“What about a free dinner with no strings attached?”
“Not wanting to take a hint, huh?”
“Let’s just say you’ve gained my interest.”
Letting the game end, Gemma heads for another game that is far in the back and ignored by the kids. The images on the sides have been drawn on, the visible parts having become faded and cracked long ago. It is an old action game with joysticks that click and buttons that have managed to retain their vivid colors. The token comes out of the return slot twice before the machine finally keeps it and brings her to the character screen. A dark spot in the top right of the screen makes it impossible for her to see how many lives she has left. Unsurprisingly, Roy joins the game without asking and relaxes now that they are in a more secluded spot.
“I don’t believe your story,” Gemma states as she pounds an attack button that works only half of the time. She can feel something crunch below the console and the controls become more responsive. “You have a gun hidden under your shirt, but no badge. The outline on your back pocket looks like handcuffs. I checked what local conventions there were this week to see who would be around the hotel. Nothing for dentists. Care to try again?”
“Hard to imagine you pissing someone off enough to get put on vacation,” Roy replies with a smirk. He pulls out his wallet and flips it open to show a private investigator license. “I’ve been hired by some people in Las Vegas to look into Dawn Addison. They think she’s responsible for their friends and family disappearing. Not to mention a lot of money, but only one of my many clients cares about that. I’ve been at this place for a week with no luck. Then you show up and strange things begin happening. To be honest, I didn’t think you were involved until I saw you spend today staring at our mutual friend. Odd since I thought that chef was responsible for the killings.”

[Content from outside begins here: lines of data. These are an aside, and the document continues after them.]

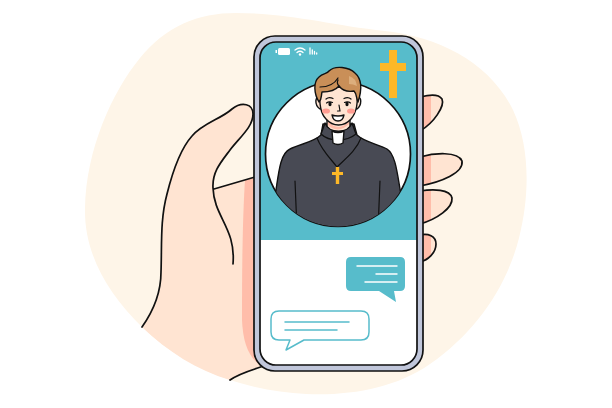
<!DOCTYPE html>
<html lang="en">
<head>
<meta charset="utf-8">
<title>Online talk with a priest</title>
<style>
:root {
  --paper: #ffffff;
  --backdrop: #fef5e8;
  --skin: #ffe4d2;
  --shade: #ffbdaa;
  --blush: #ff9c91;
  --ink: #111111;
  --teal: #57bccb;
  --frame: #c0c6da;
  --robe: #484a54;
  --hair: #c98f58;
  --hair-light: #dcae7c;
  --gold: #fdb827;
}
html, body { margin: 0; background: var(--paper); overflow: hidden; }
svg { display: block; width: 612px; height: 408px; }
.backdrop { fill: var(--backdrop); }
.skin { fill: var(--skin); }
.shade { fill: var(--shade); }
.blush { fill: var(--blush); }
.line { fill: none; stroke: var(--ink); stroke-width: 1.7; stroke-linecap: round; stroke-linejoin: round; }
.fine { stroke-width: 1.2; }
.ink { fill: var(--ink); }
.frame { fill: var(--frame); stroke: var(--ink); stroke-width: 1.7; }
.paper { fill: var(--paper); }
.teal { fill: var(--teal); }
.gold { fill: var(--gold); }
.robe { fill: var(--robe); }
.hair { fill: var(--hair); }
.outlined { stroke: var(--ink); stroke-width: 1.4; stroke-linejoin: round; }
.status { fill: none; stroke: var(--paper); stroke-width: 1.3; stroke-linecap: round; }
.text-light { fill: none; stroke: var(--paper); stroke-width: 1.4; stroke-linecap: round; }
.text-teal { fill: none; stroke: var(--teal); stroke-width: 1.5; stroke-linecap: round; }
.bubble-outline { fill: var(--paper); stroke: var(--teal); stroke-width: 1.5; stroke-linejoin: round; }
</style>
</head>
<body>
<svg viewBox="0 0 612 408" role="img" aria-label="Hand holding a phone with a chat with a priest">
  <defs>
    <path id="finger-index" d="M420 97C428 95 438 93 442 99C445 106 434 123 420 131Z"/>
    <path id="finger-middle" d="M420 157C434 153 458 151 462 161C464 173 441 182 420 186Z"/>
    <path id="finger-ring" d="M420 191C433 189 450 189 452 198C453 208 437 219 420 224Z"/>
    <path id="finger-little" d="M420 235C428 233 436 236 436 244C436 253 428 260 420 262Z"/>
    <clipPath id="fingers-clip">
      <use href="#finger-index"/>
      <use href="#finger-middle"/>
      <use href="#finger-ring"/>
      <use href="#finger-little"/>
    </clipPath>
    <clipPath id="screen-clip"><rect x="260" y="42" width="157" height="323" rx="16"/></clipPath>
    <clipPath id="portrait-clip"><path d="M240 30H440V154H410.500A72.500 72.500 0 0 1 265.500 154H240Z"/></clipPath>
  </defs>

  <path class="backdrop" d="M85 208C86 150 112 92 140 58C166 26 198 13 236 13C290 13 330 25 385 31C440 37 490 63 513 110C530 146 530 195 519 238C507 286 476 332 430 364C396 388 350 396 306 394C250 391 190 373 142 327C108 294 84 254 85 208Z"/>

  <g id="hand">
    <path class="skin" d="M142 327C154 310 161 293 161 272C162 245 160 220 167 194C174 166 183 146 192 136C203 123 221 119 232 109C242 101 253 104 253 114C253 127 240 137 230 150C221 162 213 174 214 189L264 174V366C252 370 240 373 230 380C197 370 168 352 142 327Z"/>
    <path class="shade" d="M258 177L245 180C242 226 242 290 242 320C243 342 248 357 261 366Z"/>
    <path class="line" d="M142 327C154 310 161 293 161 272C162 245 160 220 167 194C174 166 183 146 192 136C203 123 221 119 232 109C242 101 253 104 253 114C253 127 240 137 230 150C221 162 212 172 213 188C214 217 236 228 233 264M214 189L255 177M230 380C240 373 252 370 264 366"/>
    <g class="skin">
      <use href="#finger-index"/>
      <use href="#finger-middle"/>
      <use href="#finger-ring"/>
      <use href="#finger-little"/>
    </g>
    <rect class="shade" x="418" y="90" width="13" height="175" clip-path="url(#fingers-clip)"/>
    <g class="line">
      <use href="#finger-index"/>
      <use href="#finger-middle"/>
      <use href="#finger-ring"/>
      <use href="#finger-little"/>
    </g>
  </g>

  <g id="phone">
    <rect class="frame" x="254" y="36" width="169" height="335" rx="21"/>
    <rect class="paper" x="260" y="42" width="157" height="323" rx="16"/>
    <rect class="teal" x="260" y="42" width="157" height="198" clip-path="url(#screen-clip)"/>
    <rect class="line" x="260" y="42" width="157" height="323" rx="16"/>
  </g>

  <g id="status-bar">
    <rect class="paper" x="278" y="48" width="12" height="7" rx="1.500"/>
    <rect class="paper" x="275.500" y="50" width="1.500" height="3"/>
    <path class="status" d="M295 50Q300 46 305 50M297 52.500Q300 50 303 52.500"/>
    <circle class="paper" cx="300" cy="54.500" r="1.200"/>
    <path class="status" d="M310 48V54M312.300 50V54M314.500 51.500V54M316.700 53V54"/>
  </g>

  <path id="cross" class="gold" d="M389 50H397V63H406V71H397V98H389V71H380V63H389Z"/>

  <g id="portrait">
    <circle class="paper" cx="338" cy="154" r="72.500"/>
    <circle class="line" cx="338" cy="154" r="72.500"/>
    <g clip-path="url(#portrait-clip)">
      <path class="robe outlined" d="M270 230L276 190C279 169 281 153 290 149C300 144 314 142 321 135L323 124H354L357 135C364 142 378 144 387 149C395 154 397 171 400 189L406 230Z"/>
      <path class="line fine" d="M295 181L297 230M380 181L378 230"/>
      <path class="line fine" d="M317 138C322 151 331 159 337 167C345 159 356 151 361 138"/>
      <path class="skin outlined" d="M327 114V127C330 134 346 134 350 127V114Z"/>
      <path class="shade" d="M328 121C335 129 343 129 349 120V124C343 131 333 131 328 125Z"/>
      <path class="robe outlined" d="M325 123C329 134 348 134 352 123L356 134C350 139 344 140 338 140C332 140 326 139 321 134Z"/>
      <path class="paper outlined" d="M332 131Q338 134 344 131L343 143Q338 146 333 143Z"/>
    </g>
    <path class="gold" d="M335.800 167H339.200V172H343V175H339.200V184H335.800V175H332V172H335.800Z"/>
    <g id="head">
      <path class="skin outlined" d="M320 98C315 95 314 105 320 109L322 108ZM357 98C362 95 362 105 357 109L355 108Z"/>
      <path class="skin outlined" d="M320 90C319 103 320 113 326 119C333 127 344 127 351 119C357 112 358 103 357 88L344 80H326Z"/>
      <path class="hair outlined" d="M319 102C314 94 313 82 319 77C323 73 327 74 329 71C335 65 349 67 355 73C363 80 361 93 358 102C356 98 357 94 354 91C348 92 342 90 339 86C335 91 327 92 322 92C321 96 322 99 319 102Z"/>
      <path d="M349 76Q356 78 357 86Q353 84 349 84Z" fill="var(--hair-light)"/>
      <path class="line fine" d="M320 87C329 87 335 83 338 78M339 86C337 84 337 82 338 80"/>
      <path class="line fine" d="M326 99Q329 96.500 333 98.500M344 98.500Q348 96.500 351 99"/>
      <ellipse class="ink" cx="330" cy="104" rx="1.600" ry="2.200"/>
      <ellipse class="ink" cx="347" cy="104" rx="1.600" ry="2.200"/>
      <path class="line fine" d="M326.500 103Q329 101 332.500 102.500M344.500 102.500Q348 101 350.500 103M339 105L340 111H337.500"/>
      <ellipse class="blush" cx="326" cy="111" rx="4" ry="2.600"/>
      <ellipse class="blush" cx="351" cy="111" rx="4" ry="2.600"/>
      <path class="paper outlined" d="M332 115Q338 117 344 115Q343 121 338 121Q333 121 332 115Z"/>
    </g>
  </g>

  <g id="message-sent">
    <path class="teal" d="M351 257H400Q405 257 405 262V286Q405 291 400 291H394L396 302L379 291H351Q346 291 346 286V262Q346 257 351 257Z"/>
    <path class="text-light" d="M357 266H397M376 274H397M365 282H397"/>
  </g>

  <g id="message-received">
    <path class="bubble-outline" d="M279 311H361Q369 311 369 319V332Q369 340 361 340H304L286 350L290 340H279Q271 340 271 332V319Q271 311 279 311Z"/>
    <path class="text-teal" d="M285 322H349M285 330H337"/>
  </g>
</svg>
</body>
</html>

“Not everything is as it seems, Mr. Caro,” the detective replies, her tongue sticking out as she focuses on the game. With a hum, the screen wavers for an instant that costs her a life and another token. “I believe Ms. Addison is responsible for the deaths and disappearance. I pushed too hard, got in trouble, and she invited me to stay here. That’s all I’m willing to share with you right now.”
Roy stops playing and eats as tick of gum while he watches his character die. “How about we spend the day together? Then you can decide on sharing the story with me when I treat you to dinner.”
“I’m putting everything I eat and drink on Ms. Addison’s tab,” Gemma says, giving up on the games. Walking toward the exit, she hands her remaining tokens to a little girl that is arguing with her brother. “So a change of plans. You and I will hang out today. If my partner at the precinct tells me that you are who you say you are then we have dinner. Forget chivalry here and enjoy doing a financial flip off to the woman you’re after.”
“You seem oddly accommodating.”
“I work better when I have someone to talk to.”
“What exactly are you involved in?”
“The case of both our lives.”
Roy offers his arm when they come to the stairs, which results in him getting left behind as Gemma takes the steps by twos. Coming to the busy lobby, the pair stop when they see Dawn staring at them from the front desk. The hotelier scratches the corner of her lips before giving one of the clerks a kiss on the cheek. Grabbing several random bags as she goes, the fast-walking woman hurries to her private elevator. Hurling the luggage inside, Dawn walks backwards to keep an eye on Gemma and Roy. They can still sense her staring at them after the doors close and a faint rumble shakes the hotel.